[AIM OF THE EXERCISE]
Give back an exact copy of the lines in the records below, from the line that has "34L60 46M29 48L60" through the line that has "625L350 785L660 655L770", and nothing besides.

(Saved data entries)
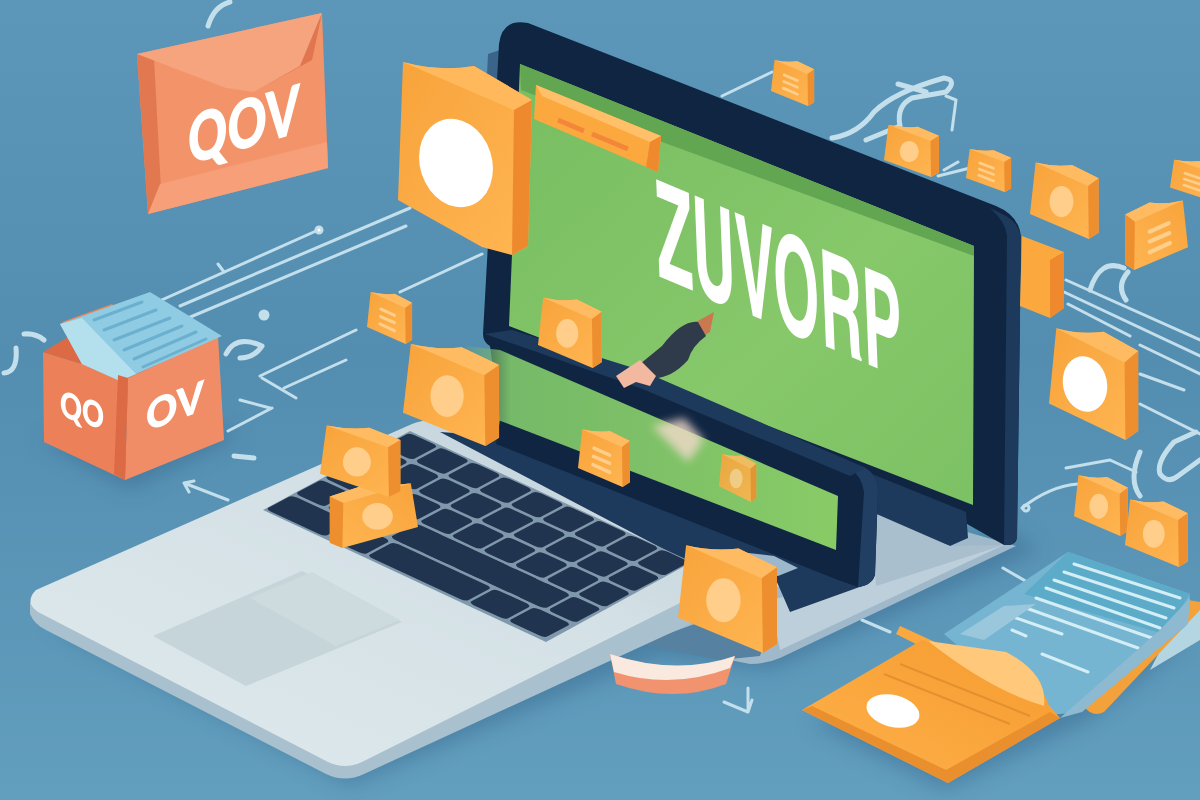
<!DOCTYPE html>
<html lang="en">
<head>
<meta charset="utf-8">
<title>Laptop with flying parcels</title>
<style>
:root{--sky:#5f9abb;--navy:#0f2542;--navy-mid:#1d3a5c;--key:#20344f;--green-deep:#62a652;--orange:#fba93f;--orange-light:#ffc069;--orange-deep:#ee8a2d;--coral-light:#f6a47e;--coral-deep:#dc6a45;--white:#fff;--line:#c4dfec;--paper:#8fcbe2;--label:#ffce8a}
html,body{margin:0;height:100%;overflow:hidden;background:var(--sky)}
svg{display:block;width:1200px;height:800px}
.trace{fill:none;stroke:var(--line);stroke-width:3;stroke-linecap:round;stroke-linejoin:round}
.swirl{stroke-width:5}
.name{fill:var(--white);font-family:"TeX Gyre Heros Cn","Liberation Sans",sans-serif;font-weight:700}
.name-wide{font-family:Lato,"Open Sans",sans-serif;font-weight:900}
.label-lines{fill:none;stroke:var(--label);stroke-width:6;stroke-linecap:round}
.key{fill:var(--key)}
</style>
</head>
<body>
<svg viewBox="0 0 1200 800" role="img" aria-label="Isometric laptop surrounded by orange parcels, envelopes and documents">
<defs>
<linearGradient id="backdrop" x1="0" y1="0" x2="0" y2="1"><stop offset="0" stop-color="#5c97b9"/><stop offset=".45" stop-color="#538db0"/><stop offset="1" stop-color="#629ebe"/></linearGradient>
<linearGradient id="screenGreen" x1="0" y1="0" x2="1" y2="1"><stop offset="0" stop-color="#78bd62"/><stop offset=".6" stop-color="#86c86a"/><stop offset="1" stop-color="#7cc164"/></linearGradient>
<linearGradient id="panelGreen"><stop offset="0" stop-color="#78b36f" stop-opacity=".2"/><stop offset=".12" stop-color="#76b968"/><stop offset="1" stop-color="#88cb66"/></linearGradient>
<linearGradient id="silverDeck" x1="0" y1="1" x2="1" y2="0"><stop offset="0" stop-color="#e0eaed"/><stop offset=".6" stop-color="#d3e0e5"/><stop offset="1" stop-color="#b7cad6"/></linearGradient>
<linearGradient id="boxFront" x1="0" y1="0" x2="1" y2="1"><stop offset="0" stop-color="#f8a33b"/><stop offset="1" stop-color="#ffb652"/></linearGradient>
<linearGradient id="folderFace" x1="0" y1="1" x2="1" y2="0"><stop offset="0" stop-color="#ffb24a"/><stop offset="1" stop-color="#f49a2f"/></linearGradient>
<filter id="soft" x="-20%" y="-40%" width="140%" height="180%"><feGaussianBlur stdDeviation="10"/></filter>
<filter id="haze" x="-30%" y="-30%" width="160%" height="160%"><feGaussianBlur stdDeviation="4"/></filter>
<g id="box">
<path d="M8 2Q35 8 60 5L98 22V92L84 100L0 68Z" fill="url(#boxFront)"/>
<path d="M8 2Q35 8 60 5L98 22L83 32Z" fill="#ffbb62"/>
<path d="M83 32L98 22V92L84 100Z" fill="#ee8f2f"/>
</g>
<g id="parcel">
<use href="#box"/>
<ellipse cx="45" cy="52" rx="17" ry="20" fill="var(--label)"/>
</g>
<g id="parcel-lined">
<use href="#box"/>
<path class="label-lines" d="M30 34L60 46M29 48L60 60M28 62L60 75"/>
</g>
<g id="key-row">
<rect class="key" width="18" height="10.2" rx="2"/><rect class="key" y="11.2" width="18" height="10.2" rx="2"/><rect class="key" y="22.4" width="18" height="10.2" rx="2"/><rect class="key" y="33.6" width="18" height="10.2" rx="2"/><rect class="key" y="44.8" width="18" height="10.2" rx="2"/><rect class="key" y="56" width="18" height="10.2" rx="2"/><rect class="key" y="67.2" width="18" height="10.2" rx="2"/><rect class="key" y="78.4" width="18" height="10.2" rx="2"/><rect class="key" y="89.6" width="18" height="9.8" rx="2"/>
</g>
</defs>

<rect width="1200" height="800" fill="url(#backdrop)"/>

<g id="shadows" filter="url(#soft)" fill="#37698f" opacity=".5">
<path d="M50 625L350 785L660 655L770 670L1040 550L1010 530L600 600Z"/>
<path d="M40 440L130 490L240 435L200 420Z"/>
<path d="M810 722L945 790L1090 720L1190 640Z"/>
</g>

<g id="traces" class="trace">
<path d="M155 303L316 231M180 306L410 208M188 318L406 226M260 376L356 330M284 388L346 360M400 292L482 254M722 96L772 72"/>
<path d="M184 483L228 500M184 483l10-2M184 483l5 9M228 431L272 408M262 378l34 20M240 400l30 8M218 264l6 8M862 620L890 632M1003 568L1034 586"/>
<path d="M1066 280L1200 340M1064 292L1200 356M1068 304L1130 336M1140 345L1200 374M1140 374L1184 390M1140 404L1200 434M1022 508Q1050 486 1078 484M1066 468l44-8 26 12M944 170l14-8M938 176L970 168M946 96l10 4-4 30"/>
<path d="M748 688V712L724 702M748 712l4-12"/>
<g class="swirl">
<path d="M208 26Q214 6 230 2M4 373Q18 372 16 348M24 334Q36 333 44 340M226 354Q236 334 262 346Q254 358 240 358M234 456l20 2"/>
<path d="M832 138Q858 134 874 112Q894 92 944 78Q958 80 946 92L912 98Q896 106 900 126L866 140M898 84l28 8"/>
<path d="M1090 290Q1100 258 1124 268M1128 272Q1116 286 1126 300M1196 432L1174 442Q1156 462 1160 474Q1168 484 1178 476L1200 460M1140 452Q1128 480 1140 496"/>
</g>
<circle cx="319" cy="230" r="3" fill="#fff"/><circle cx="264" cy="315" r="4" fill="#c4dfec"/><circle cx="1026" cy="508" r="3"/>
</g>

<g id="envelope">
<path d="M137 54L322 13L328 168L148 214Z" fill="#f2936a"/>
<path d="M137 54L154 58L162 209L148 214Z" fill="#e27850"/>
<path d="M137 54L322 13L300 66L254 92L226 88Z" fill="var(--coral-light)"/>
<path d="M322 13L300 66L254 92L312 60Z" fill="#df7650"/>
<path d="M160 184L327 142L328 168L148 214Z" fill="#f69f78"/>
<text class="name name-wide" transform="matrix(1 -.29 0 1 188 165)" font-size="68" textLength="112" lengthAdjust="spacingAndGlyphs">QOV</text>
</g>

<g id="open-carton">
<path d="M43 352L128 378L125 480L44 442Z" fill="#ec8059"/>
<path d="M128 378L218 336L224 440L125 480Z" fill="#f18d66"/>
<path d="M43 352L110 312L218 336L128 378Z" fill="var(--coral-deep)"/>
<path d="M62 322L112 304L124 316L78 346Z" fill="#ef8455"/>
<path d="M60 324L150 292L222 336L120 381L82 364Z" fill="var(--paper)"/>
<path d="M60 324L82 318L136 374L120 381L82 364Z" fill="#b4e0ee"/>
<path class="trace" d="M94 320L142 302M104 330L156 310M114 340L170 318M124 350L182 326M134 359L196 332M143 367L206 339" style="stroke:#6cb0cf"/>
<path d="M128 378L125 480L114 474L118 375Z" fill="var(--coral-deep)"/>
<text class="name name-wide" transform="matrix(1 .32 0 1 60 416)" font-size="36" textLength="44" lengthAdjust="spacingAndGlyphs">QO</text>
<text class="name name-wide" transform="matrix(1 -.38 0 1 146 432)" font-size="42" textLength="58" lengthAdjust="spacingAndGlyphs">OV</text>
</g>

<g id="laptop-base">
<path d="M630 640L750 664Q766 664 780 658L1016 546L960 530L760 560Z" fill="#9fb9ca"/>
<path d="M640 644L700 622L780 600L760 656L720 660Z" fill="#5681a0"/>
<path d="M770 600L880 575L1008 543L780 650Z" fill="#bdcfda"/>
<path d="M30 602V614Q34 624 46 630L326 774Q345 783 364 774L690 624V590Z" fill="#a9c0ce"/>
<path d="M36 590L412 424Q432 416 456 424L780 560L790 585L690 598L362 762Q345 770 328 762L38 612Q24 602 36 590Z" fill="url(#silverDeck)"/>
<path d="M153 636L302 571L402 622L246 686Z" fill="#c6d5da"/>
<path d="M250 598L312 572L400 620L336 646Z" fill="#cddade"/>
</g>

<g id="keyboard">
<path d="M440 432L500 436L780 548L868 584L790 612L770 566L692 564Z" fill="var(--navy-mid)"/>
<path d="M263 510L410 431L692 562L546 642Z" fill="#8098ab"/>
<g transform="matrix(1.47 -.78 2.82 1.3 264 510)">
<use href="#key-row" x="81"/><use href="#key-row" x="61"/><use href="#key-row" x="41"/><use href="#key-row" x="21"/>
<rect class="key" x="1" width="18" height="21" rx="2"/><rect class="key" x="1" y="22" width="18" height="13" rx="2"/><rect class="key" x="1" y="36" width="18" height="35" rx="2"/><rect class="key" x="1" y="72" width="18" height="13" rx="2"/><rect class="key" x="1" y="86" width="18" height="13" rx="2"/>
<rect class="key" x="21" y="36" width="18" height="52" rx="2"/>
</g>
<path d="M740 552l34 4 24 12-20 8-26-4Z" fill="#9db8ca"/>
</g>

<g id="screen">
<path d="M488 54L500 50L498 92L486 96Z" fill="#3b648a"/>
<path d="M499 44Q502 18 528 23L996 206Q1020 216 1021 238L1017 538Q1016 546 1004 545L960 520L870 476L490 346Q483 342 483 334Z" fill="var(--navy)"/>
<path d="M1002 214Q1020 222 1021 240L1017 538Q1014 546 1004 545L1007 236Q1006 222 990 208Z" fill="var(--navy-mid)"/>
<path d="M520 64L974 246L973 505L655 382L509 326Z" fill="url(#screenGreen)"/>
<path d="M520 64L974 246V256L662 142L521 90Z" fill="var(--green-deep)"/>
<path d="M872 474L966 512L968 538L950 546L876 520Z" fill="var(--navy-mid)"/>
<path d="M872 512L950 546L1004 545L876 586Z" fill="#aabfcd"/>
<text class="name" transform="matrix(1 .42 .04 1 658 276)" font-size="136" textLength="246" lengthAdjust="spacingAndGlyphs">ZUVORP</text>
</g>

<g id="front-panel">
<path d="M484 334L640 372L862 466Q878 474 878 490L875 574Q874 584 858 587L838 580L496 444L500 420L490 346Z" fill="var(--navy)"/>
<path d="M862 466Q878 474 878 490L875 574Q872 586 858 587L864 492Q862 476 848 466Z" fill="#203f62"/>
<path d="M485 334L512 330L640 370L866 468L850 476L640 388Z" fill="var(--navy-mid)"/>
<path d="M466 346L500 350L838 496L836 550L498 420L470 400Z" fill="url(#panelGreen)"/>
<path d="M652 426L684 418L704 440L688 462Z" fill="#f3d9cb" opacity=".8" filter="url(#haze)"/>
</g>

<g id="pointing-arm">
<path d="M696 322L714 312L710 332L700 338Z" fill="#c97850"/>
<path d="M662 346Q682 320 698 322L706 336Q692 346 688 360Q670 380 650 378L640 364Z" fill="#2f3a4a"/>
<path d="M616 376L640 360L656 376L650 386L636 382L624 388Z" fill="#f2b8a0"/>
</g>

<g id="badge-parcel">
<path d="M403 62Q440 72 474 66L532 100L528 246L512 255L482 247L398 200Z" fill="url(#boxFront)"/>
<path d="M403 62Q440 72 474 66L532 100L514 110Z" fill="#ffb95c"/>
<path d="M514 110L532 100L528 246L512 255Z" fill="var(--orange-deep)"/>
<ellipse cx="456" cy="163" rx="36" ry="45" transform="rotate(-18 456 163)" fill="#fff"/>
</g>

<g id="label-strip">
<path d="M536 85L661 136L658 172L534 119Z" fill="var(--orange)"/>
<path d="M536 85L661 136L650 142L542 96Z" fill="var(--orange-light)"/>
<path d="M650 142L661 136L658 172L646 167Z" fill="var(--orange-deep)"/>
<path d="M558 120L584 131M592 134L628 149" fill="none" stroke="#f2873a" stroke-width="5"/>
</g>

<g id="parcels">
<use href="#parcel-lined" transform="translate(367 291) scale(.46 .53)"/>
<use href="#parcel" transform="translate(403 342) scale(.98 1.04)"/>
<use href="#parcel" transform="translate(538 296) scale(.65 .72)"/>
<use href="#parcel-lined" transform="translate(578 428) scale(.53 .59)"/>
<use href="#parcel" transform="translate(719 453) scale(.38 .49)" opacity=".88"/>
<use href="#parcel" transform="matrix(-.9 0 0 .66 418 482)"/>
<use href="#parcel" transform="translate(320 424) scale(.82 .73)"/>
<use href="#parcel" transform="translate(678 543) scale(1.01 1.1)"/>
<use href="#parcel-lined" transform="translate(771 59) scale(.44 .47)"/>
<use href="#parcel" transform="translate(884 124) scale(.56 .53)"/>
<use href="#parcel-lined" transform="translate(966 148) scale(.46 .44)"/>
<use href="#parcel" transform="translate(1030 161) scale(.7 .78)"/>
<use href="#parcel-lined" transform="matrix(-.64 0 0 .71 1188 199)"/>
<use href="#parcel-lined" transform="translate(1170 159) scale(.5 .42)"/>
<path d="M1022 236L1064 252V308L1050 318L1020 306Z" fill="var(--orange)"/><path d="M1050 260L1064 252V308L1050 318Z" fill="var(--orange-deep)"/>
<use href="#box" transform="translate(1049 326) scale(.91 1.14)"/>
<ellipse cx="1085" cy="384" rx="22" ry="28" fill="#fff" transform="rotate(-12 1085 384)"/>
<use href="#parcel" transform="translate(1074 474) scale(.55 .62)"/>
<use href="#parcel" transform="translate(1125 498) scale(.64 .69)"/>
</g>

<g id="ribbon">
<path d="M610 654Q680 678 735 656L726 684Q674 704 616 684Z" fill="#f1936f"/>
<path d="M610 654Q676 676 735 656L730 668Q672 690 614 672Z" fill="#f9e9df"/>
</g>

<g id="folder">
<path d="M1150 670L1200 640V606L1178 616Z" fill="#b4d6e2"/>
<path d="M1084 706L1188 600L1200 602V610L1104 712Q1092 718 1084 706Z" fill="#f3a13a"/>
<path d="M944 634L1068 552L1190 594L1186 626L1080 712L1040 716Z" fill="#76b5d2"/>
<path d="M1068 552L1190 594L1164 634L1024 594Z" fill="#5cabc9"/>
<path class="trace" d="M1074 564L1180 598M1064 572L1174 608M1054 580L1166 618M1046 588L1160 628M1036 598L1152 638M1026 608L1138 648M1016 618L1062 634M1012 630l14 6M1042 654l46 18" style="stroke:#d3eef5"/>
<path d="M960 634L1004 606L1036 604L984 640Z" fill="#9ac7db"/>
<path d="M1160 630L1190 598L1188 624L1082 712L1060 718Z" fill="#8dbad0"/>
<path d="M900 626L948 648L940 656L896 634Z" fill="var(--orange)"/>
<path d="M802 710L922 640L958 650L1000 664Q1044 684 1048 704L1060 718L948 783Z" fill="url(#folderFace)"/>
<path d="M802 710L948 783L1060 718L1050 712L946 770L812 706Z" fill="#e98f2e"/>
<path d="M928 641L1006 652Q1048 674 1044 706Q990 690 928 641Z" fill="#ffc87a"/>
<path d="M900 664L1030 716M884 674L1010 724" stroke="#e3902f" stroke-width="2" fill="none"/>
<ellipse cx="893" cy="711" rx="27" ry="16" transform="rotate(14 893 711)" fill="#fff"/>
</g>
</svg>
</body>
</html>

[SOLUTION TO THIS EXERCISE]
<path class="label-lines" d="M30 34L60 46M29 48L60 60M28 62L60 75"/>
</g>
<g id="key-row">
<rect class="key" width="18" height="10.2" rx="2"/><rect class="key" y="11.2" width="18" height="10.2" rx="2"/><rect class="key" y="22.4" width="18" height="10.2" rx="2"/><rect class="key" y="33.6" width="18" height="10.2" rx="2"/><rect class="key" y="44.8" width="18" height="10.2" rx="2"/><rect class="key" y="56" width="18" height="10.2" rx="2"/><rect class="key" y="67.2" width="18" height="10.2" rx="2"/><rect class="key" y="78.4" width="18" height="10.2" rx="2"/><rect class="key" y="89.6" width="18" height="9.8" rx="2"/>
</g>
</defs>

<rect width="1200" height="800" fill="url(#backdrop)"/>

<g id="shadows" filter="url(#soft)" fill="#37698f" opacity=".5">
<path d="M50 625L350 785L660 655L770 670L1040 550L1010 530L600 600Z"/>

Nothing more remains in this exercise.